The EPA's proposal would cut the energy industry's mandate for corn-based ethanol next year nearly 6% to 13 billion gallons and trim its allotment for other biofuels 20% to 2.2 billion gallons.

The agency agrees with refiners that meeting the original target would force them to blend more ethanol into gasoline than many vehicles can safety use. The primary reason: America's new-car fleet is rapidly become more fuel efficient, thus reducing gasoline demand and significantly altering the math behind the original goal.
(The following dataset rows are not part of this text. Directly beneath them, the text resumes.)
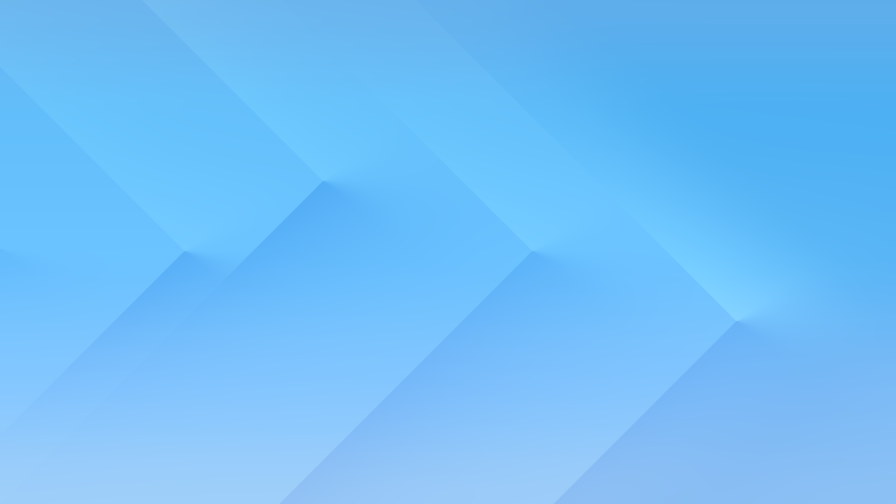
This background is drawn by a Shadertoy shader. Its source:

```glsl
// Soft blue backdrop of nested right-pointing chevrons over a sky gradient.
// Each chevron sheds light past its upper edge and shadow past its lower edge;
// the two meet in a fan at the tip and fade with distance.

// Vertical gradient through five colours placed at heights 0, .25, .5, .75, 1
vec3 ramp(float y, vec3 c0, vec3 c1, vec3 c2, vec3 c3, vec3 c4) {
    vec3 c = mix(c0, c1, smoothstep(0.0, 0.27, y));
    c = mix(c, c2, smoothstep(0.2, 0.52, y));
    c = mix(c, c3, smoothstep(0.45, 0.8, y));
    return mix(c, c4, smoothstep(0.75, 1.02, y));
}

// Horizontal distance beyond a 45 degree chevron, negative inside
float chevron(vec2 q) {
    return q.x + abs(q.y);
}

// Light (positive) or shadow (negative) just outside a chevron tip
float edgeShade(vec2 q, float light, float dark, vec2 reach) {
    float slope = q.y / max(length(q), 1e-4);
    float d = max(chevron(q), 0.0);
    float up = q.y / reach.x, down = q.y / reach.y;
    float lit = light * smoothstep(-0.1, 0.7, slope) * exp(-up * up - d / 0.3);
    float shadow = dark * smoothstep(-0.1, 0.7, -slope) * exp(-down * down - d / 0.28);
    return lit - shadow;
}

void mainImage(out vec4 fragColor, in vec2 fragCoord) {
    vec2 p = fragCoord / iResolution.y;
    float aa = 1.2 / iResolution.y;

    // Tip position, light strength, shadow strength; inner to outer
    vec4 tips[5] = vec4[5](
        vec4(0.0, 0.507, 0.0, 0.03),
        vec4(0.366, 0.502, 0.03, 0.075),
        vec4(0.641, 0.641, 0.04, 0.075),
        vec4(1.056, 0.502, 0.035, 0.06),
        vec4(1.461, 0.363, 0.07, 0.055));
    // How far the upper and lower edges stay visible
    vec2 reaches[5] = vec2[5](
        vec2(1.0, 0.15), vec2(2.0, 0.25), vec2(2.0, 0.36),
        vec2(0.45, 1.5), vec2(0.3, 2.0));

    // Each outer chevron replaces the shading that lies beyond its edge
    float shade = -0.05 * smoothstep(0.1, 0.45, p.y);
    float outside = 0.0, d = 0.0;
    for (int i = 0; i < 5; i++) {
        vec2 q = p - tips[i].xy;
        d = chevron(q);
        outside = smoothstep(-aa, aa, d);
        shade = mix(shade, edgeShade(q, tips[i].z, tips[i].w, reaches[i]), outside);
    }

    // Bright gradient within the chevrons, deeper one beyond the last
    vec3 inner = ramp(p.y, vec3(0.62, 0.81, 0.98), vec3(0.52, 0.78, 1.0),
        vec3(0.42, 0.765, 1.0), vec3(0.385, 0.745, 0.98), vec3(0.41, 0.70, 0.93));
    vec3 outer = ramp(p.y, vec3(0.55, 0.76, 0.96), vec3(0.49, 0.74, 0.97),
        vec3(0.34, 0.70, 0.96), vec3(0.30, 0.69, 0.95), vec3(0.37, 0.68, 0.92));
    vec3 col = mix(inner, outer, outside * mix(0.3, 1.0, smoothstep(0.0, 0.35, d)));

    col += shade * vec3(1.0, 1.0, 0.4);
    fragColor = vec4(clamp(col, 0.0, 1.0), 1.0);
}
```
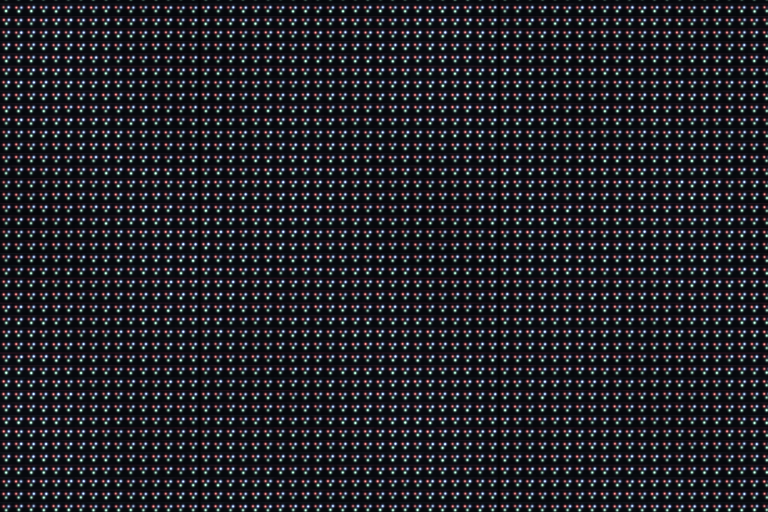
Give the GLSL for this pattern, as a Shadertoy shader.

```glsl
// Dark LED wall: a grid of red, blue and green diode triads with faint louvres and panel seams.

float hash(vec2 p) {
    p = fract(p * vec2(0.1031, 0.1137));
    p += dot(p, p.yx + 33.33);
    return fract((p.x + p.y) * p.x * 17.0);
}

// Round glow, widened by the pixel footprint to stay smooth.
float glow(vec2 offset, float pixel) {
    float spread = 0.0145 + pixel * pixel / 6.0;
    return exp(-dot(offset, offset) / spread);
}

// Tinted halo around a paler core.
vec3 diode(vec2 offset, float pixel, vec3 tint, vec3 core) {
    float g = glow(offset, pixel);
    return tint * g + core * g * g;
}

// Soft line of the given half width, in cell units.
float line(float d, float halfWidth, float pixel) {
    return 1.0 - smoothstep(halfWidth - pixel * 0.5, halfWidth + pixel, abs(d));
}

void mainImage(out vec4 fragColor, in vec2 fragCoord) {
    // Square cells, 41.06 rows tall, counted downward from the top edge.
    float pixel = 41.06 / iResolution.y;
    vec2 grid = vec2(fragCoord.x, iResolution.y - fragCoord.y) * pixel;
    grid.y -= 0.25;
    vec2 id = floor(grid);
    vec2 cell = fract(grid) - 0.5;

    // Dark board with slow layered shading.
    float drift = sin(grid.x * 0.19 + 1.3) * sin(grid.y * 0.23 + 0.4)
                + 0.5 * sin(grid.x * 0.41 - grid.y * 0.17);
    vec3 color = vec3(0.025, 0.034, 0.052) * (1.0 + 0.12 * drift);
    color += 0.008 * (hash(floor(grid * 4.0) + 7.0) - 0.5);

    // Louvre edge between rows, tinted differently from row to row.
    float rowTone = hash(vec2(id.y, 91.0));
    vec3 louvre = mix(vec3(0.03, 0.045, 0.05), vec3(0.11, 0.03, 0.055), rowTone);
    color += louvre * line(cell.y + 0.43, 0.04, pixel) * (0.6 + 0.4 * hash(id + 40.0));

    // Smear of colour along the upper diode row.
    color += vec3(0.025, 0.012, 0.035) * exp(-pow((cell.y + 0.15) / 0.1, 2.0));

    // Diode strengths: per lamp scatter plus a gentle beat over rows and columns.
    vec3 power = vec3(hash(id), hash(id + 13.0), hash(id + 29.0)) * 0.22 + 0.89;
    power *= 1.0 + 0.09 * sin(vec3(0.0, 2.1, 4.2) + id.y * 1.7 + id.x * 0.21);
    power *= 1.0 + 0.05 * drift;

    // Triad: red upper left, blue upper right, green lower centre.
    vec2 wobble = (vec2(hash(id + 53.0), hash(id + 71.0)) - 0.5) * 0.035;
    vec2 p = cell - wobble;
    color += power.r * diode(p - vec2(-0.2, -0.15), pixel, vec3(0.64, 0.15, 0.13), vec3(0.24, 0.4, 0.38));
    color += power.b * diode(p - vec2(0.2, -0.15), pixel, vec3(0.5, 0.56, 0.9), vec3(0.27, 0.36, 0.1));
    color += power.g * diode(p - vec2(0.0, 0.15), pixel, vec3(0.49, 0.76, 0.62), vec3(0.27, 0.22, 0.25));

    // Vertical seams where 24-column panels meet.
    float seam = mod(grid.x - 16.0 + 12.0, 24.0) - 12.0;
    color *= 1.0 - 0.55 * line(seam, 0.07, pixel);

    fragColor = vec4(clamp(color, 0.0, 1.0), 1.0);
}
```
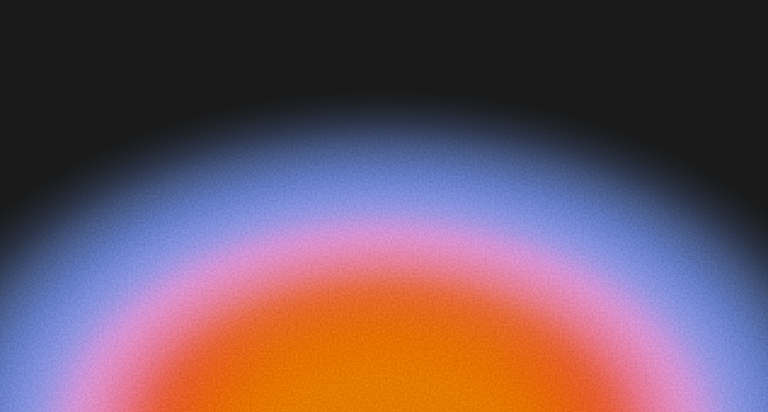
Write a WebGL 2 fragment shader that draws this background.

```glsl
#version 300 es
precision highp float;
// A glowing elliptical dome, orange through pink and blue, fading into charcoal with fine grain.

#define CENTER_Y -0.109     // dome centre, in canvas heights above the lower edge
#define STRETCH 1.413       // horizontal to vertical radius
#define INNER_RADIUS 0.19   // radius of the first colour
#define BAND_WIDTH 0.07     // radius between neighbouring colours
#define FLANK_WARMTH 0.045  // extra red on the low sides of the core
#define GRAIN_SCALE 170.0   // grain cells per canvas height
#define GRAIN_AMOUNT 0.06

uniform vec2 u_resolution;
out vec4 fragColor;

const int LAST = 10;

// Colours from the core outwards, evenly spaced in radius
const vec3 RAMP[LAST + 1] = vec3[](
  vec3(0.90, 0.475, 0.0),
  vec3(0.90, 0.45, 0.0),
  vec3(0.90, 0.42, 0.06),
  vec3(0.90, 0.415, 0.22),
  vec3(0.895, 0.495, 0.58),
  vec3(0.83, 0.57, 0.82),
  vec3(0.565, 0.575, 0.87),
  vec3(0.40, 0.49, 0.78),
  vec3(0.28, 0.355, 0.54),
  vec3(0.16, 0.19, 0.26),
  vec3(0.10, 0.102, 0.104)
);

vec3 rampAt(int i) {
  return RAMP[clamp(i, 0, LAST)];
}

// Catmull-Rom spline through the ramp
vec3 glowColor(float radius) {
  float s = clamp((radius - INNER_RADIUS) / BAND_WIDTH, 0.0, float(LAST));
  int i = int(floor(s));
  float t = s - float(i);
  vec3 a = rampAt(i - 1), b = rampAt(i), c = rampAt(i + 1), d = rampAt(i + 2);
  vec3 curve = (2.0 * a - 5.0 * b + 4.0 * c - d) + t * (3.0 * (b - c) + d - a);
  return b + 0.5 * t * (c - a + t * curve);
}

vec2 hashGradient(vec2 cell) {
  vec3 p = fract(cell.xyx * vec3(0.1031, 0.1030, 0.0973));
  p += dot(p, p.yzx + 33.33);
  float angle = 6.2832 * fract((p.x + p.y) * p.z);
  return vec2(cos(angle), sin(angle));
}

float gradientNoise(vec2 p) {
  vec2 cell = floor(p), f = fract(p);
  vec2 u = f * f * f * (f * (f * 6.0 - 15.0) + 10.0);
  vec2 e = vec2(1.0, 0.0);
  float bottom = mix(dot(hashGradient(cell), f),
                     dot(hashGradient(cell + e.xy), f - e.xy), u.x);
  float top = mix(dot(hashGradient(cell + e.yx), f - e.yx),
                  dot(hashGradient(cell + e.xx), f - e.xx), u.x);
  return mix(bottom, top, u.y);
}

void main() {
  // Height units, with x measured from the middle
  vec2 p = (gl_FragCoord.xy - vec2(0.5 * u_resolution.x, 0.0)) / u_resolution.y;
  vec2 q = vec2(p.x / STRETCH, p.y - CENTER_Y);
  float radius = length(q);
  vec3 color = glowColor(radius);

  // Redder rim on the flanks
  float flank = smoothstep(0.5, 1.0, abs(q.x) / radius);
  float rim = smoothstep(0.24, 0.38, radius) * (1.0 - smoothstep(0.42, 0.54, radius));
  color.g -= FLANK_WARMTH * flank * rim;

  // Grain, fainter in the dark
  float light = max(color.r, color.b);
  float grain = gradientNoise(p * GRAIN_SCALE + 300.5);
  color += GRAIN_AMOUNT * grain * smoothstep(0.0, 0.8, light);

  fragColor = vec4(clamp(color, 0.0, 1.0), 1.0);
}
```
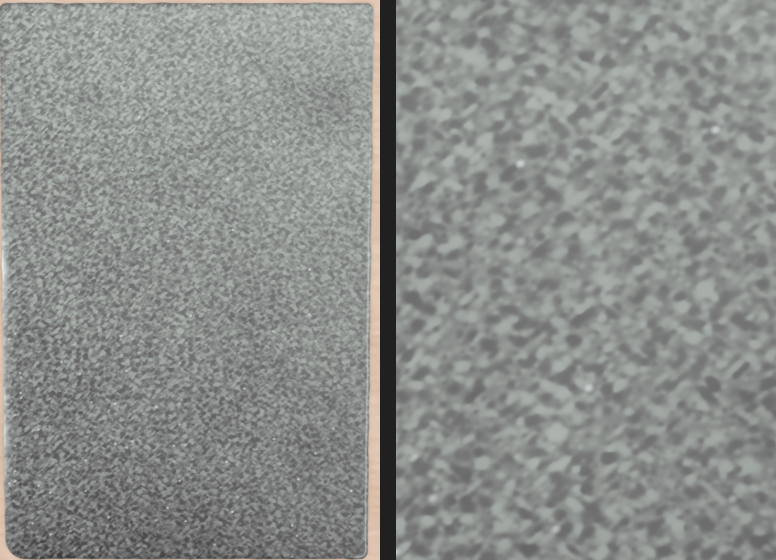
Left, the full canvas; right, a detail of the centre.
A Shadertoy shader for this texture:

```glsl
// A grey slab with a pebbled, leathery skin lying on pale wood.
// Cellular bumps with dark moats make worm-like grain; a rounded, slightly
// tapered box cuts the slab, and broad gradients and rim glints light it.

const vec3 WOOD_LIGHT = vec3(0.90, 0.805, 0.73);
const vec3 WOOD_DARK = vec3(0.84, 0.73, 0.645);
const vec3 GLINT = vec3(0.89, 0.92, 0.91);

vec3 hash3(vec2 cell) {
    vec3 h = fract(cell.xyx * vec3(0.1031, 0.1030, 0.0973));
    h += dot(h, h.yxz + 33.33);
    return fract((h.xxy + h.yzz) * h.zyx);
}

// Sum of randomly signed bumps, one per cell; moat rings each with its opposite
float softCells(vec2 p, float moat) {
    vec2 cell = floor(p), f = p - cell;
    float sum = 0.0;
    for (int j = -1; j <= 1; j++)
    for (int i = -1; i <= 1; i++) {
        vec2 offset = vec2(i, j);
        vec3 h = hash3(cell + offset);
        vec2 d = offset + h.xy - f;
        float r2 = dot(d, d);
        sum += (2.0 * h.z - 1.0) * (1.0 - moat * r2) * exp(-4.0 * r2);
    }
    return sum;
}

// Soft bright flecks in the given share of the cells
float flecks(vec2 p, float share) {
    vec2 cell = floor(p);
    vec3 h = hash3(cell + 71.0);
    float d = length(p - cell - mix(vec2(0.4), vec2(0.6), h.xy));
    return smoothstep(1.0 - share, 1.0, h.z) * (1.0 - smoothstep(0.05, 0.4, d));
}

float roundedBox(vec2 p, vec2 halfSize, float radius) {
    vec2 q = abs(p) - halfSize + radius;
    return length(max(q, 0.0)) + min(max(q.x, q.y), 0.0) - radius;
}

// Gaussian bell around a centre
float bell(float x, float centre, float width) {
    float t = (x - centre) / width;
    return exp(-t * t);
}

// Grain direction bends from rising on the left to level on the right
vec2 bendGrain(vec2 p) {
    return vec2(p.x, 1.15 * (p.y - 0.28 * p.x + 0.26 * p.x * p.x));
}

vec3 wood(vec2 p) {
    float fibre = 0.45 + 0.2 * sin(p.y * 23.0 + 60.0 * p.x)
                + 0.4 * softCells(p * vec2(40.0, 130.0), 0.0);
    return mix(WOOD_DARK, WOOD_LIGHT, clamp(fibre + 0.3 * p.y, 0.0, 1.0));
}

vec3 greySkin(float tone) {
    float cool = smoothstep(0.40, 0.66, tone);
    return vec3(tone, tone + 0.025 * cool, tone + 0.008 * cool);
}

// Broad light: brighter towards the top right, darker at the foot
float broadTone(vec2 p, float across) {
    float tone = 0.428 + 0.19 * p.y + 0.05 * across;
    tone -= 0.04 * exp(-p.y / 0.07);
    tone -= 0.06 * bell(across, 0.87, 0.16) * bell(p.y, 0.83, 0.09);
    return tone + 0.02 * softCells(p * 9.0, 0.0) + 0.025 * softCells(p * 26.0, 0.0);
}

// Saturated bumps give plateaus with clear borders
float grain(vec2 p, float across) {
    vec2 q = bendGrain(p);
    vec2 warp = 0.003 * sin(q.yx * vec2(190.0, 160.0));
    float coarse = softCells((q + warp) * 88.0, 3.0);
    float middle = softCells((q - warp) * 118.0 + 17.0, 3.0);
    float fine = softCells(q * 200.0 + 40.0, 2.0);
    float strength = mix(0.125, 0.085, across) * mix(1.12, 0.9, p.y);
    return strength * tanh(2.0 * coarse + 1.5 * middle + 0.7 * fine);
}

void mainImage(out vec4 fragColor, in vec2 fragCoord) {
    vec2 p = fragCoord / iResolution.y;
    float pixel = 1.0 / iResolution.y;

    // Tapered outline, most rounded at the lower left
    float centreX = 0.333;
    float halfWidth = mix(0.323, 0.334, p.y);
    float lowerLeft = step(p.x, centreX) * step(p.y, 0.5);
    float radius = mix(0.013, 0.036, lowerLeft);
    float wobble = 0.0012 * softCells(p * 45.0, 0.0);
    float edge = roundedBox(p - vec2(centreX, 0.498), vec2(halfWidth, 0.496), radius) + wobble;
    float inset = max(-edge, 0.0);
    float across = clamp((p.x - centreX) / (2.0 * halfWidth) + 0.5, 0.0, 1.0);

    // Skin with scattered soft glints
    float tone = broadTone(p, across) + grain(p, across);
    float upperRim = smoothstep(0.97, 0.995, p.y);
    float lowerRim = 1.0 - smoothstep(0.0, 0.02, p.y);
    tone -= (0.20 * upperRim + 0.10 * lowerRim) * exp(-inset / 0.004);
    vec3 skin = greySkin(clamp(tone, 0.24, 0.86));
    float glintShare = 0.01 + 0.10 * (1.0 - across) * (1.0 - smoothstep(0.1, 0.65, p.y));
    skin = mix(skin, GLINT, 0.65 * flecks(bendGrain(p) * 95.0, glintShare));

    // Glare along the left side and a thin light line on the right
    float leftGlare = 1.3 * bell(p.y, 0.53, 0.11) + 0.9 * bell(p.y, 0.26, 0.17);
    leftGlare *= (1.0 - smoothstep(0.0, 0.1, across)) * exp(-inset / 0.007);
    leftGlare *= 0.9 + 0.6 * softCells(p * vec2(60.0, 75.0), 0.0);
    float rightLine = smoothstep(0.9, 1.0, across) * bell(inset, 0.004, 0.002);
    rightLine *= 1.0 - smoothstep(0.5, 0.9, p.y);
    skin = mix(skin, GLINT, clamp(leftGlare + 0.4 * rightLine, 0.0, 1.0));

    // Wood with a narrow contact shadow
    vec3 ground = wood(p) * (1.0 - 0.12 * exp(-max(edge, 0.0) / 0.002));
    float soft = max(pixel, 0.0013);
    fragColor = vec4(mix(skin, ground, smoothstep(-soft, soft, edge)), 1.0);
}
```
The original plan assumed the usage target for 2014 could be met without exceeding a 10% concentration in gasoline. So-called E10 is widely sold now. The EPA ruled earlier this year that a 15% blend would be safe in vehicles built after the 2000 model year. But the petroleum industry and many carmakers warn that a higher ratio of ethanol would hurt engines in older cars.

The original quotas were set in 2007 under a provision of the Energy Policy Act passed two years earlier. But the Obama administration is allowed by the law to adjust the targets.

The EPA will issue its final rule on the quotas in the first quarter of 2014, after receiving comment from interested parties.